Israel Makes Waves by Simulating an Earthquake
2010 January 25
by Avraham Zuroff
(IsraelNN.com) The Seismologic Division of the Ministry of National Infrastructure’s Geophysical Institute will attempt to simulate an earthquake in the southern Negev on Thursday. The experiment, financed by the U.S. Defense Department, is a joint project with the University of Hawaii and is part of a scientific project intended to improve seismological and acoustic readings in Israel and its environs, up to a 1,000 km/621 mile radius.

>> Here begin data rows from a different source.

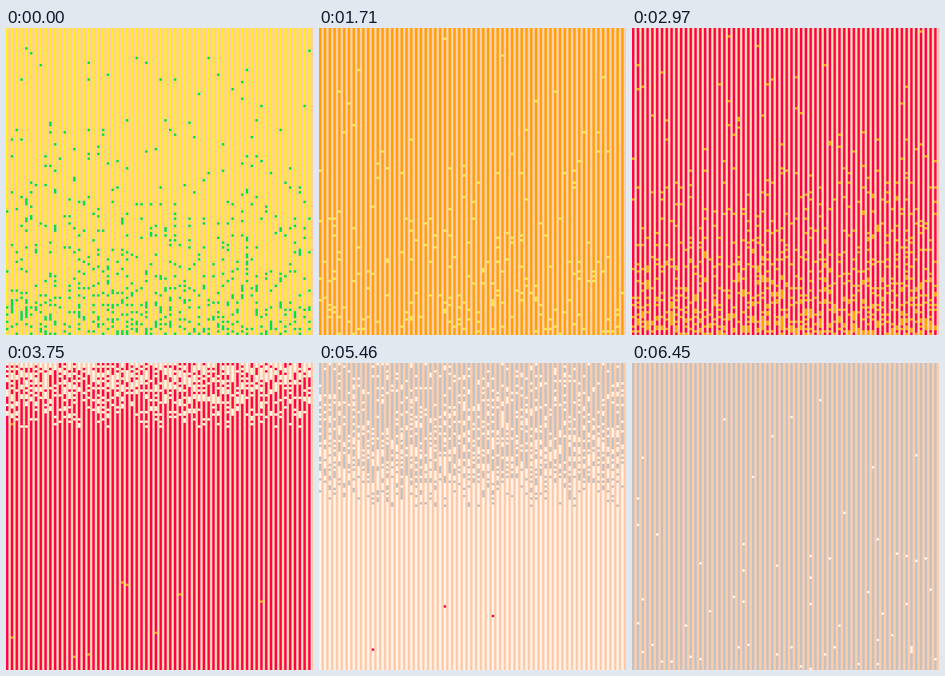
Write an HTML page with a canvas that moves like this. It is 384 px wide and 384 px high and loops after 6480 ms.

```html
<!DOCTYPE html>
<html lang="en">
<head>
<meta charset="utf-8">
<title>Raining colour stripes</title>
<style>
  html, body { margin: 0; width: 100%; height: 100%; overflow: hidden; background: #ffccaa; }
  canvas { display: block; width: 100vw; height: 100vh; image-rendering: pixelated; }
</style>
</head>
<body>
<canvas id="stage" width="384" height="384"></canvas>
<script>
const ctx = document.getElementById('stage').getContext('2d');

const CELL = 3, COLS = 64, ROWS = 128;
const STEP = 30, FRAMES = 216;
const GAP = '#ffccaa';
const COLOURS = ['#00e436', '#ffec27', '#ffa300', '#ff004d', '#fff1e8', '#c2c3c7'];

const PERIOD = 50.35;  // frames between two colour fronts
const SPEED = 5.04;    // rows a front falls per frame
const START = -31.3;   // frame at which the yellow front enters
const CHANCE = 0.155;  // share of cells repainted each frame

// Seeded noise in [0, 1)
function noise(cell, frame) {
  let h = Math.imul(cell + 1, 0x9e3779b1) ^ Math.imul(frame + 1000, 0x85ebca6b);
  h = Math.imul(h ^ (h >>> 16), 0x7feb352d);
  h = Math.imul(h ^ (h >>> 15), 0x846ca68b);
  return ((h ^ (h >>> 16)) >>> 0) / 4294967296;
}

function lastPaint(cell, frame) {
  while (noise(cell, frame) >= CHANCE) frame--;
  return frame;
}

function colourAt(row, frame) {
  const level = Math.floor((frame - START - row / SPEED) / PERIOD) + 1;
  return COLOURS[Math.max(0, Math.min(COLOURS.length - 1, level))];
}

function draw(frame) {
  ctx.fillStyle = GAP;
  ctx.fillRect(0, 0, 384, 384);
  for (let row = 0; row < ROWS; row++) {
    for (let col = 0; col < COLS; col++) {
      ctx.fillStyle = colourAt(row, lastPaint(row * COLS + col, frame));
      ctx.fillRect(col * CELL * 2, row * CELL, CELL, CELL);
    }
  }
}

const begin = performance.now();
let shown = -1;

function tick() {
  const frame = Math.floor((performance.now() - begin) / STEP) % FRAMES;
  if (frame !== shown) draw(shown = frame);
  requestAnimationFrame(tick);
}
tick();
</script>
</body>
</html>
```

（IsraelNN.com）國家基礎設施部的地球物理研究所的地震學小組，週四在內蓋夫南部將嘗試模擬地震，是經費由美國國防部支持的實驗，與夏威夷大學的一個聯合項目，亦是一一個科學項目的部分，旨在改進地震學和在以色列和其周圍地區的聲學讀數，達到 1000 km/621哩半徑。
The experiment intends to improve the understanding of sound waves in the atmosphere. Scientists will then be able to fine-tune Israel’s seismological equipment to give advance warning of earthquakes. Measurements will also be taken in other countries, including Cyprus, Greece, France, and Germany.
Israel will create a controlled explosion of 80 tons of explosive material, which will simulate the intensity of a tremor after an earthquake of Magnitude 3. Natural earthquakes of a similar intensity occur in the Middle East region about once a week, without the public feeling them.
The results from the experiment will be available to the entire scientific community and is expected to make an additional contribution to scientific research of sound waves in the atmosphere and earthquakes.
In the last few years, the Geophysical Institute has created several earthquake simulations in order to calibrate its equipment. In June 2004, the institute detonated 32 tons of explosives in the southern Negev. In June 2005, the institute detonated 20 tons in the Beit Alfa quarries in the Jezreel Valley south of the Galilee. The success of the experiments has significantly contributed to improving the accuracy of identifying earthquakes in Israel.
The Ministry of National Infrastructure and Finance Ministry have recently financed a three-year plan to upgrade Israel’s seismological equipment, as part of Israel’s earthquake advance warning system.